The Reformation Is Not Finished

Wally Morris

I recently attended a “Faith and Spirituality in Politics” luncheon hosted by our state senator. We met at a Catholic retreat center located in our town. The retreat center is very beautiful and peaceful. The luncheon was interesting and helpful, as far as understanding more about how people who say they are Christians are trying to influence the political process with Christian values.

This particular state senator is Catholic, and the priest at his church spoke first on the history of the buildings where we met. During his talk, the priest referred (positively) to praying to Mary and the various miracles attributed to the person who originally made this location famous. What made this event more interesting is that at my table were four other men: two Lutheran (Missouri Synod) ministers and two Catholic priests. The date was November 1, the day after Reformation Day! I found it more than ironic and even humorous that, one day after we remember the 500th anniversary of the Protestant Reformation, I am sitting at a table with Lutheran ministers and Catholic priests.

After the Catholic priest gave his brief talk referring to praying to Mary and supposed miracles, most people in the room applauded, including the Lutheran ministers. I did not applaud, and I am sure the Lutherans and Catholics noticed.

Why did I not applaud? His comments about Mary and miracles illustrate that the Reformation is not finished and won’t be finished until Christ returns. The open and bold references by the Catholic priest to erroneous Catholic beliefs vividly illustrated some of the persistent problems with Roman Catholicism and with the attempts by various Evangelicals to produce some rapprochement with Catholicism.

The Reformation will never be finished in this present age because the themes of the Reformation are eternally true and must be proclaimed in an age which tries to suppress the truth (Romans 1:18). Some of those who suppress the truth are unaware that they are suppressing the truth. Some suppress the truth, not by proclaiming complete error, but by proclaiming a mixture of truth and error, a mixture that they sincerely believe. Only the gospel is the answer, a gospel not diluted by addition or subtraction. Paul was very clear in Galatians 1:8-9 that God made only one gospel. Rather than complicating our work, that simplifies our job tremendously.

The Reformation was also about understanding the place of work. The Reformers stressed the sacredness of work for the glory of God. The priests and monks were not the only ones with sacred work. Today, people still work, but people have too often replaced work with busy-ness. One of the most common reasons I hear for noninvolvement in church ministries is “I’m busy enough already”. In America, many people, including more than a few Christians, are busy pursuing happiness and not very happy in that pursuit. They are unhappily pursuing happiness, involved in many diversions to occupy their time and mind.
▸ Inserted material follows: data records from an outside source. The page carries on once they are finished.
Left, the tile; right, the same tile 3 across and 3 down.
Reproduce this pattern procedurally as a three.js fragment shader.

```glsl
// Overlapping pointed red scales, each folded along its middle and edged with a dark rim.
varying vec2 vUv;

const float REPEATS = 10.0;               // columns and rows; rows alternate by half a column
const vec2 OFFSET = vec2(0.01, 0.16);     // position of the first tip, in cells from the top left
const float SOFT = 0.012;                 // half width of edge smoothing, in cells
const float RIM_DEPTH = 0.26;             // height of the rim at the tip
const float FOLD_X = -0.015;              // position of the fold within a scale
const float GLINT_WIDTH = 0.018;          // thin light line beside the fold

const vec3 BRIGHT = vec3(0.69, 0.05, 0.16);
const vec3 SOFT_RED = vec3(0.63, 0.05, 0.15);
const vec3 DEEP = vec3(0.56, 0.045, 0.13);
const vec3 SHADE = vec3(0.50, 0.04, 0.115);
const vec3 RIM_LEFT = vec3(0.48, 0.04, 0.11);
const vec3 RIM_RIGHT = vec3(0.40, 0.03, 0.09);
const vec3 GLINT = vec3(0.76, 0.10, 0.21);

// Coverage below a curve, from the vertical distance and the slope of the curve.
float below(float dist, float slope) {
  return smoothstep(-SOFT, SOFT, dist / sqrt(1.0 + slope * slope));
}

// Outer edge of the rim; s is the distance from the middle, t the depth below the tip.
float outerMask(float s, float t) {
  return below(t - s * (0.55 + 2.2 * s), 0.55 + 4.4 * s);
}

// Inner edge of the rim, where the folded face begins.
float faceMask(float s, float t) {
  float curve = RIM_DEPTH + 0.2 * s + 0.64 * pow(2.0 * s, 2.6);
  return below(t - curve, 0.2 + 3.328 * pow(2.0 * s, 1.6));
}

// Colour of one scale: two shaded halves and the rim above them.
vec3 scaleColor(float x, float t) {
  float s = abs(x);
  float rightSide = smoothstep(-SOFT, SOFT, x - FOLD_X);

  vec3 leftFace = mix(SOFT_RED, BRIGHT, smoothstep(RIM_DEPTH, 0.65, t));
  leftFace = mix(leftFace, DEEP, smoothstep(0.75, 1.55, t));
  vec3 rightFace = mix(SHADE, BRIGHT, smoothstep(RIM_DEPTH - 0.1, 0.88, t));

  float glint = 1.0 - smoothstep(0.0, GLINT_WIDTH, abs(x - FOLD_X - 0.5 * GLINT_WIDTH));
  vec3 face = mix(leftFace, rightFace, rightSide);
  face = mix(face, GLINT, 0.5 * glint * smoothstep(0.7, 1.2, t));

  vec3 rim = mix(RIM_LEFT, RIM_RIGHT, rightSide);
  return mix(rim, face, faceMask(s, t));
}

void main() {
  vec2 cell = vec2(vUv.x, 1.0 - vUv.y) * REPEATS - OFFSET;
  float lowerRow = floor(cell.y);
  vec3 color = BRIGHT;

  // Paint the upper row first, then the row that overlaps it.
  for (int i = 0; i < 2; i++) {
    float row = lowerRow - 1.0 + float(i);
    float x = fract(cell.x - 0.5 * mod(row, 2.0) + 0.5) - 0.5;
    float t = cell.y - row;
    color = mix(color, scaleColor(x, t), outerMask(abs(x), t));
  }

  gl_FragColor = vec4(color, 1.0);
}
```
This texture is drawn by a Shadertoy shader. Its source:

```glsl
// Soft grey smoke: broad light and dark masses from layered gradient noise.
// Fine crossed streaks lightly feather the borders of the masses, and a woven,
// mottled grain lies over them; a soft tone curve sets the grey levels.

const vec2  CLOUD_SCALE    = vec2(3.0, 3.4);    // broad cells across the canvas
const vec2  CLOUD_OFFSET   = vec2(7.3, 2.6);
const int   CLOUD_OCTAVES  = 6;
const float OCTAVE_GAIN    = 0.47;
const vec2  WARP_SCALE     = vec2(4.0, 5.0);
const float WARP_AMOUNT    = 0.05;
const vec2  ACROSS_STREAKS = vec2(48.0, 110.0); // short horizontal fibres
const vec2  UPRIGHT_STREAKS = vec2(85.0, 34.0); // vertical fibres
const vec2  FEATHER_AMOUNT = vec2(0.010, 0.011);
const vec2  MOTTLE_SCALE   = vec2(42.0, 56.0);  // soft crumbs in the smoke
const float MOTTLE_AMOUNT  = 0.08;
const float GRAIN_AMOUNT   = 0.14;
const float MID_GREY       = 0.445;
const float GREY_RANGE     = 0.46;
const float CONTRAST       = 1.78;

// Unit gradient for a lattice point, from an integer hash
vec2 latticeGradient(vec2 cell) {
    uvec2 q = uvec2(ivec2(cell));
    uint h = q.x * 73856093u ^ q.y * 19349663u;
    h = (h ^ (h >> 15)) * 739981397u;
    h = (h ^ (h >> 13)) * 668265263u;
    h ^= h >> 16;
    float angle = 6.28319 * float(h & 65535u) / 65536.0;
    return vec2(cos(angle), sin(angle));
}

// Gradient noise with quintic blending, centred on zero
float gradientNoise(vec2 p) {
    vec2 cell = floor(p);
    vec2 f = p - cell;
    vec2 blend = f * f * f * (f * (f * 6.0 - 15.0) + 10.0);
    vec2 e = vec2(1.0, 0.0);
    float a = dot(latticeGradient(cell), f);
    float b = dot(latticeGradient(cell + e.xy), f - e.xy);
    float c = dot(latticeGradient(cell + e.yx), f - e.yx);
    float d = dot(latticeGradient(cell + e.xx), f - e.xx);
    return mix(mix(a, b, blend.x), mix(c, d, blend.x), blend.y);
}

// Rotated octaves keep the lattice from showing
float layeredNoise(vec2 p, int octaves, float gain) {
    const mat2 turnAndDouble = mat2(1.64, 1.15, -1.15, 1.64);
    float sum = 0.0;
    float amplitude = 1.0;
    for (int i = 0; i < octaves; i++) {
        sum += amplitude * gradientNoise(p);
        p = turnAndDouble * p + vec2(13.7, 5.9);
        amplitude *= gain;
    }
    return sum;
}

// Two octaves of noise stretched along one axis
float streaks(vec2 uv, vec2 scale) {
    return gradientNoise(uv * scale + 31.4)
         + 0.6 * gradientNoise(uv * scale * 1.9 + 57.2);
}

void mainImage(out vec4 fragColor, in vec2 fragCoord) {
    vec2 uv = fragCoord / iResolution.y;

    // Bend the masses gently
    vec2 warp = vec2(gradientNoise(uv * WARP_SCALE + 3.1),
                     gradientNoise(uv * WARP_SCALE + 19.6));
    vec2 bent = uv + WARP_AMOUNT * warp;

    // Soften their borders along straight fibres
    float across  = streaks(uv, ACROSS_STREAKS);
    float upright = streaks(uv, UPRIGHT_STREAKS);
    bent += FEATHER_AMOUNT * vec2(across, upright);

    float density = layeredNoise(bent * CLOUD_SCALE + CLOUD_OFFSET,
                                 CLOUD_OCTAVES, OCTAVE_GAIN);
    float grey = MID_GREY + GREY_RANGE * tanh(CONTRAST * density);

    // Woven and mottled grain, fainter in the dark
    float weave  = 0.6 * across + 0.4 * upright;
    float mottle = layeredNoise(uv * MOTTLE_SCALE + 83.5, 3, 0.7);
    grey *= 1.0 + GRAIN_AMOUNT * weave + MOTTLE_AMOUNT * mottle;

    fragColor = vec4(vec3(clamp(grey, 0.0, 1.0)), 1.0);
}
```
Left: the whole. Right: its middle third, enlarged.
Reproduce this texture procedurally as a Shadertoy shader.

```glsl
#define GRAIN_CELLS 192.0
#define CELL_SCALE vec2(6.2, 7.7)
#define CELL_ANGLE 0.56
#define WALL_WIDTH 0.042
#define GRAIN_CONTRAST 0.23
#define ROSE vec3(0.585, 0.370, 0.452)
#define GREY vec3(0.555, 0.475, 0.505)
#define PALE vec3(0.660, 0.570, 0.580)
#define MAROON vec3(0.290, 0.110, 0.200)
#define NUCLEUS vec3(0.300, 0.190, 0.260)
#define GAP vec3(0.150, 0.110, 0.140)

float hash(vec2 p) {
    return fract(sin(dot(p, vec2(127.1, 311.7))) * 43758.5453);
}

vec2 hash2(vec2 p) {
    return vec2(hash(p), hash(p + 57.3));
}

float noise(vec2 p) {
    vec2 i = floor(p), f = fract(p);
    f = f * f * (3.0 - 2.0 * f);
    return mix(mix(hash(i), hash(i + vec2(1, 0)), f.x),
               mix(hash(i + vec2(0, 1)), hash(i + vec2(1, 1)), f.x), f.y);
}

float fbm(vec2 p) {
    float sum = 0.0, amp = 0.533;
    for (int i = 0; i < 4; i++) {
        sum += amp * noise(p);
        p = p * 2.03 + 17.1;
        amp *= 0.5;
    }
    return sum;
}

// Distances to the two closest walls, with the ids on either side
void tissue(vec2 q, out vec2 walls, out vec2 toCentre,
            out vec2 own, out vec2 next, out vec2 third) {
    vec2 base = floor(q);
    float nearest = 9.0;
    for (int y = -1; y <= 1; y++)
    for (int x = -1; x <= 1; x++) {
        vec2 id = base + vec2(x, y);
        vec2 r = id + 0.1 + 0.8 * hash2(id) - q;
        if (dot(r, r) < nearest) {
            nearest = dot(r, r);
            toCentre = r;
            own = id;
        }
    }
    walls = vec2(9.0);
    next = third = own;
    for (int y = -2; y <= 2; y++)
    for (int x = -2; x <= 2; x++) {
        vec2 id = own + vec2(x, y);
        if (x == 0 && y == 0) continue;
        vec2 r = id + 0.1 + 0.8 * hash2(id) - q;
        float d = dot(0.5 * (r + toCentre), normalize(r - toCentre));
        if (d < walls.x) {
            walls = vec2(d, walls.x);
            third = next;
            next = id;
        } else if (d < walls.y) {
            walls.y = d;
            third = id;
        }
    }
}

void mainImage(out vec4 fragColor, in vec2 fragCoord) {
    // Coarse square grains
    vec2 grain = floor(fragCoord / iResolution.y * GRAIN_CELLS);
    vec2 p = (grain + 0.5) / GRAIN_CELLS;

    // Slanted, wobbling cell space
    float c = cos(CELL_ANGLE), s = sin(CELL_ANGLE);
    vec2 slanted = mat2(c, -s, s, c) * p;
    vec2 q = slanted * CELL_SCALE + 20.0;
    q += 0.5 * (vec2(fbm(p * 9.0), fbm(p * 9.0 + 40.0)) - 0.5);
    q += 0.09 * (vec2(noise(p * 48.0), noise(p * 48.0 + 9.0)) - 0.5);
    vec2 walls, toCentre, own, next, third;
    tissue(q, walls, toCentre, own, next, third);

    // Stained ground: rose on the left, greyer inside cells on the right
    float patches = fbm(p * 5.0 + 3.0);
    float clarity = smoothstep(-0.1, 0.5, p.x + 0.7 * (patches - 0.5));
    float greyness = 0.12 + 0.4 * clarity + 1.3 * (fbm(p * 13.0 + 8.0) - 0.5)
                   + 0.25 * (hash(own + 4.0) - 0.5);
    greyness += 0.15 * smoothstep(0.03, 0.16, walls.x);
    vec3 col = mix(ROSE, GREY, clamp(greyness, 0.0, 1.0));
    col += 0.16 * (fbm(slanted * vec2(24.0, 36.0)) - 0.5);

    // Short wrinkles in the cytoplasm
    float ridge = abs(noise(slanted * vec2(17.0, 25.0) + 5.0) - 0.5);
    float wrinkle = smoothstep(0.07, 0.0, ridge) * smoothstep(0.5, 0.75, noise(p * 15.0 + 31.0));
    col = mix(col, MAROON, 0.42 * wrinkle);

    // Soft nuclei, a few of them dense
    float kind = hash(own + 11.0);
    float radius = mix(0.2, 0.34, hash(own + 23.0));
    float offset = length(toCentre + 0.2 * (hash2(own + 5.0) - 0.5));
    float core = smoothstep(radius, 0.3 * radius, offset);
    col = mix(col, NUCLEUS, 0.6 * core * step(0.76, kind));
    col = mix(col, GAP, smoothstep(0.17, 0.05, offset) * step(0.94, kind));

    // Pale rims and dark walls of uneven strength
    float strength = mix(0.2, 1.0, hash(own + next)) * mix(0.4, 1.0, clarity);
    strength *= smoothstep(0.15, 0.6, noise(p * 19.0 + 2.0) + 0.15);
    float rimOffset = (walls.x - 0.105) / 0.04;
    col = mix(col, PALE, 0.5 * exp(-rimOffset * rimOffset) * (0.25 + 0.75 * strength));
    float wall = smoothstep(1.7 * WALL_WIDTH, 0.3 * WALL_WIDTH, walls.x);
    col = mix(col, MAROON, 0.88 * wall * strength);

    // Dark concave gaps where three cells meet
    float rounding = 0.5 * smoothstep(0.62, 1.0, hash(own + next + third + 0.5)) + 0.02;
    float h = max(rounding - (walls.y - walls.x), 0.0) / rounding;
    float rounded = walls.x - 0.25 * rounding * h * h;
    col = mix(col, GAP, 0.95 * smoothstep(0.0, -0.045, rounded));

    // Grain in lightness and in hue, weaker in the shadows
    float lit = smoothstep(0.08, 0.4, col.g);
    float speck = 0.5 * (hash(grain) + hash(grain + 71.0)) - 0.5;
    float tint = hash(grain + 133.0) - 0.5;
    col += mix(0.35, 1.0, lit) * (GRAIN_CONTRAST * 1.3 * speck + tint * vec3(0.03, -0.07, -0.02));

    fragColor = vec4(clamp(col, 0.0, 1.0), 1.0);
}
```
Satan suppresses truth by diversionary tactics.

The Reformation is not finished because new generations need teaching of the Biblical gospel and given a vision and passion for that gospel. This responsibility is always hard, particularly so today as secular culture subtly infects our thinking and behavior at every level of life. Many Christians know more about popular movies than they do about the Bible and base their choice of which church to attend on pragmatic reasons rather than doctrinal reasons. I know young adults who are attending churches which have erroneous beliefs about spiritual gifts, baptismal regeneration, and other serious doctrines but who attend those churches because of personal friendships and music preferences. Consequently, many do not understand the complexity and slavery of false gospels.

I am interested to see what will happen in the next few years after all the celebrations, conferences, books, and articles about the Protestant Reformation and its 500th anniversary are in the past. I wonder if there might actually be renewed emphasis on some type of reconciliation (compromise?) with the Catholic Church. For example, after the events of September 11, 2001, many were concerned that those events would lead to oppression and persecution of Muslims. Actually, for a few weeks, Muslims did seem to be the target of animosity. Then, strangely, American and European society actually seemed to be giving the Islamic religion preference and sympathy, a condition that continues to this day. I wonder if the same will happen after this 500th anniversary. The danger to the principles of the Protestant Reformation will not come from the theological liberals who have been promoting ecumenism for many decades. The danger will come from the theologically apathetic who never understood the principles nor cared to learn them.

Wally Morris is pastor of Charity Baptist Church in Huntington, IN. The church blogsite is He has also published A Time To Die: A Biblical Look At End-Of-Life Issues by Ambassador International.